Dill is a funny plant. It feels tickly and has a very strong taste. Gran and Auntie Ruth use it a lot when cooking our meals. Mum cooks fish for me and my sister every Friday, and adds the Dill to help it taste even better.
Dad says that it is good for the goats. Whenever we are out on the hills and we find a dill bush, we herd the goats over to it – although the goats easily find it themselves because of its strong smell!
Grow your dill
Dill grows long roots, so if you are growing in a plant pot or container make sure that it is quite deep.
Sow seeds in shallow 1/2 inch (1cm) deep rows and lightly cover with soil.
Make sure the soil is damp, but not too wet.
After 10 – 14 days, you should begin to see some green leaves.
Once they are growing, dill does not like to be moved so make sure that there is plenty of room between each plant for them to grow.
For older children

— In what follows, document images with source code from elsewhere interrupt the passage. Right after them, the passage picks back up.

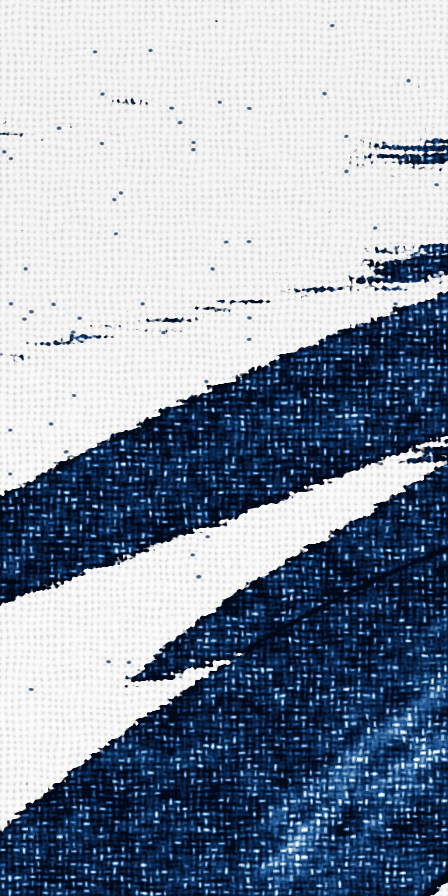
Reproduce this background procedurally as a WebGL 2 fragment shader.

```glsl
#version 300 es
precision highp float;

uniform vec2 u_resolution;
out vec4 outColor;

#define THREADS 64.0
#define EDGE_WIDTH 0.032
#define GLINT 0.95
#define SPECK_RATE 0.010
#define CANVAS_RELIEF 0.13
#define CREASE_WIDTH 0.006
#define INK vec3(0.005, 0.03, 0.09)
#define NAVY vec3(0.03, 0.15, 0.31)
#define BLUE vec3(0.13, 0.35, 0.59)
#define PALE vec3(0.56, 0.71, 0.83)
#define CANVAS vec3(0.968)

float hash(vec2 p) {
    vec3 q = fract(vec3(p.xyx) * 0.1031);
    q += dot(q, q.yzx + 33.33);
    return fract((q.x + q.y) * q.z);
}

vec2 gradient(vec2 cell) {
    float angle = 6.2832 * hash(cell);
    return vec2(cos(angle), sin(angle));
}

float noise(vec2 p) {
    vec2 i = floor(p), f = fract(p);
    vec2 u = f * f * f * (f * (f * 6.0 - 15.0) + 10.0);
    vec2 e = vec2(1.0, 0.0);
    float low = mix(dot(gradient(i), f), dot(gradient(i + e), f - e), u.x);
    float high = mix(dot(gradient(i + e.yx), f - e.yx), dot(gradient(i + 1.0), f - 1.0), u.x);
    return 1.4 * mix(low, high, u.y);
}

float bell(float x, float width) {
    return exp(-x * x / (width * width));
}

// Dry brush trail: starts at a point, fills in along x, follows a slope.
float dryTrail(vec2 p, vec2 start, float slope, float width, float fadeIn) {
    vec2 d = p - start;
    return bell(d.y - slope * d.x, width) * smoothstep(0.0, fadeIn, d.x);
}

float massTop(float x) {
    return 0.146 + x * (0.86 - 0.23 * x);
}

// Positive inside the three solid strokes.
float strokes(vec2 p) {
    float band = min(0.893 + p.x * (0.55 - 0.09 * p.x) - p.y,
                     p.y - 0.648 - 0.38 * p.x);
    float t = p.x - 0.30;
    float wedge = min(0.49 + t * (1.0 + t * (0.73 * t - 0.95)) - p.y,
                      p.y - 0.475 - 0.25 * t);
    float mass = massTop(p.x) - p.y;
    float corner = p.y - 0.92 * (p.x - 0.963);
    return min(max(band, max(wedge, mass)), corner);
}

float dryPaint(vec2 p) {
    float cover = 0.80 * dryTrail(p, vec2(0.62, 1.645), 0.04, 0.035, 0.42);
    cover = max(cover, 0.95 * dryTrail(p, vec2(0.66, 1.35), 0.19, 0.036, 0.26));
    cover = max(cover, 0.60 * dryTrail(p, vec2(0.72, 1.43), 0.08, 0.022, 0.28));
    cover = max(cover, 0.75 * dryTrail(p, vec2(0.80, 0.96), 0.16, 0.035, 0.22));
    cover = max(cover, 0.62 * bell(p.x - 0.34, 0.09) * bell(p.y - 0.49, 0.03));
    cover = max(cover, 0.33 * bell(p.y - 1.21 - 0.2 * p.x, 0.025));
    cover = max(cover, 0.40 * bell(p.x - 0.32, 0.09) * bell(p.y - 1.775, 0.012));
    return max(cover, 0.34 * bell(p.x, 0.18) * bell(p.y - 1.71, 0.03));
}

vec3 paintRamp(float v) {
    vec3 c = mix(INK, NAVY, smoothstep(0.05, 0.32, v));
    c = mix(c, BLUE, smoothstep(0.30, 0.58, v));
    c = mix(c, PALE, smoothstep(0.55, 0.88, v));
    return mix(c, CANVAS, smoothstep(0.90, 1.25, v));
}

void main() {
    vec2 p = gl_FragCoord.xy / u_resolution.x;

    // Plain weave with slightly wandering threads
    vec2 q = p * THREADS + 0.35 * vec2(noise(p * 13.0), noise(p * 13.0 + 40.0));
    vec2 cell = floor(q), f = fract(q) - 0.5;
    float rnd = hash(cell);
    vec2 along = mod(cell.x + cell.y, 2.0) < 0.5 ? f : f.yx;
    float dash = bell(along.x, 0.50) * bell(along.y, 0.24);
    float groove = bell(0.5 - abs(f.x), 0.22) * bell(0.5 - abs(f.y), 0.25);

    // Bare canvas
    float grain = noise(p * 90.0);
    vec3 color = CANVAS + 0.012 * grain - 0.018 * smoothstep(0.9, 1.6, p.y);
    color -= CANVAS_RELIEF * groove * (0.4 + 0.8 * rnd) - 0.02 * dash;

    // Paint coverage, broken up by bristle streaks and threads
    float body = strokes(p);
    float threshold = 0.52 + 0.40 * noise(p * vec2(9.0, 75.0)) + 0.22 * grain
                    + 0.16 * (dash - 0.4);
    float cover = max(clamp(0.5 + body / EDGE_WIDTH, 0.0, 1.6), dryPaint(p));
    float paint = smoothstep(threshold - 0.09, threshold + 0.09, cover);

    // Paint tone: thread glints, blotches and worn diagonal sweeps
    float blotch = noise(p * vec2(7.0, 11.0)) + 0.6 * noise(p * vec2(22.0, 38.0));
    float fiber = noise(p * vec2(20.0, 128.0)) + noise(p * vec2(128.0, 24.0));
    float tone = 0.13 + GLINT * dash * (0.2 + 0.9 * rnd * rnd)
               + 0.17 * blotch + 0.20 * fiber;
    vec2 sweep = vec2(0.76 * p.x + 0.65 * p.y, 0.76 * p.y - 0.65 * p.x);
    float worn = bell(sweep.y + 0.36, 0.13) * smoothstep(0.32, 0.65, sweep.x)
               * (1.0 - smoothstep(0.38, 0.60, p.y));
    tone += worn * (0.24 + 0.45 * noise(sweep * vec2(5.0, 16.0)) + 0.12 * grain);

    // Dark rim, crease and lower corner edge
    tone -= 0.25 * (1.0 - smoothstep(0.0, 0.022, abs(body)));
    float crease = bell(p.y - massTop(p.x), CREASE_WIDTH) * smoothstep(0.50, 0.56, p.x);
    float rim = bell(p.y - 0.92 * (p.x - 0.963) - 0.014, 0.014) * smoothstep(0.93, 0.97, p.x);
    tone = mix(tone, 0.0, max(crease, rim));
    color = mix(color, paintRamp(tone), paint);

    // Scattered specks caught between threads
    float chosen = step(1.0 - SPECK_RATE, hash(cell + 71.0));
    float speck = chosen * (1.0 - smoothstep(0.12, 0.38, length(f * vec2(0.8, 1.1))));
    color = mix(color, NAVY, 0.75 * speck * (1.0 - paint));

    outColor = vec4(clamp(color, 0.0, 1.0), 1.0);
}
```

Dill is a herb mainly used for flavouring in stews and soups. The plant can also be used to attract caterpillars and other predatorial animals to help get rid of any garden pests. Dill should be planted in springtime, as the weather is beginning to get warmer and drier, and there is less likely to be rain and frost.
When we were looking at cumin we came across this passage from the Hebrew Bible (or Old Testament).
25 When they have levelled its surface,Isaiah 28:25-27 (NRSV)
do they not scatter dill, sow cummin,
and plant wheat in rows
and barley in its proper place,
and spelt as the border?
27 Dill is not threshed with a threshing-sledge,
nor is a cartwheel rolled over cummin;
but dill is beaten out with a stick,
and cummin with a rod.
It probably does not refer to the plant that we, today, call dill. Instead it is more likely to be a plant called black cumin. Even today, in some places, the seeds are harvested by hitting the plants with a wooden stick so that the seeds drop to the ground.
However, the plant we are growing here can be found in the Bible. Dill, like the other herbs and spices mentioned in the passage, were important and valuable. They were used in cooking, but they also had (or were thought to have) medicinal properties and could heal different diseases and keep people healthy. This is why they were sometimes included as objects that could be ‘tithed’ – given to God.
Woe to you, scribes and Pharisees, hypocrites! For you tithe mint, dill, and cummin, and have neglected the weightier matters of the law: justice and mercy and faith. It is these you ought to have practised without neglecting the others.Matthew 23:23 (NRSV)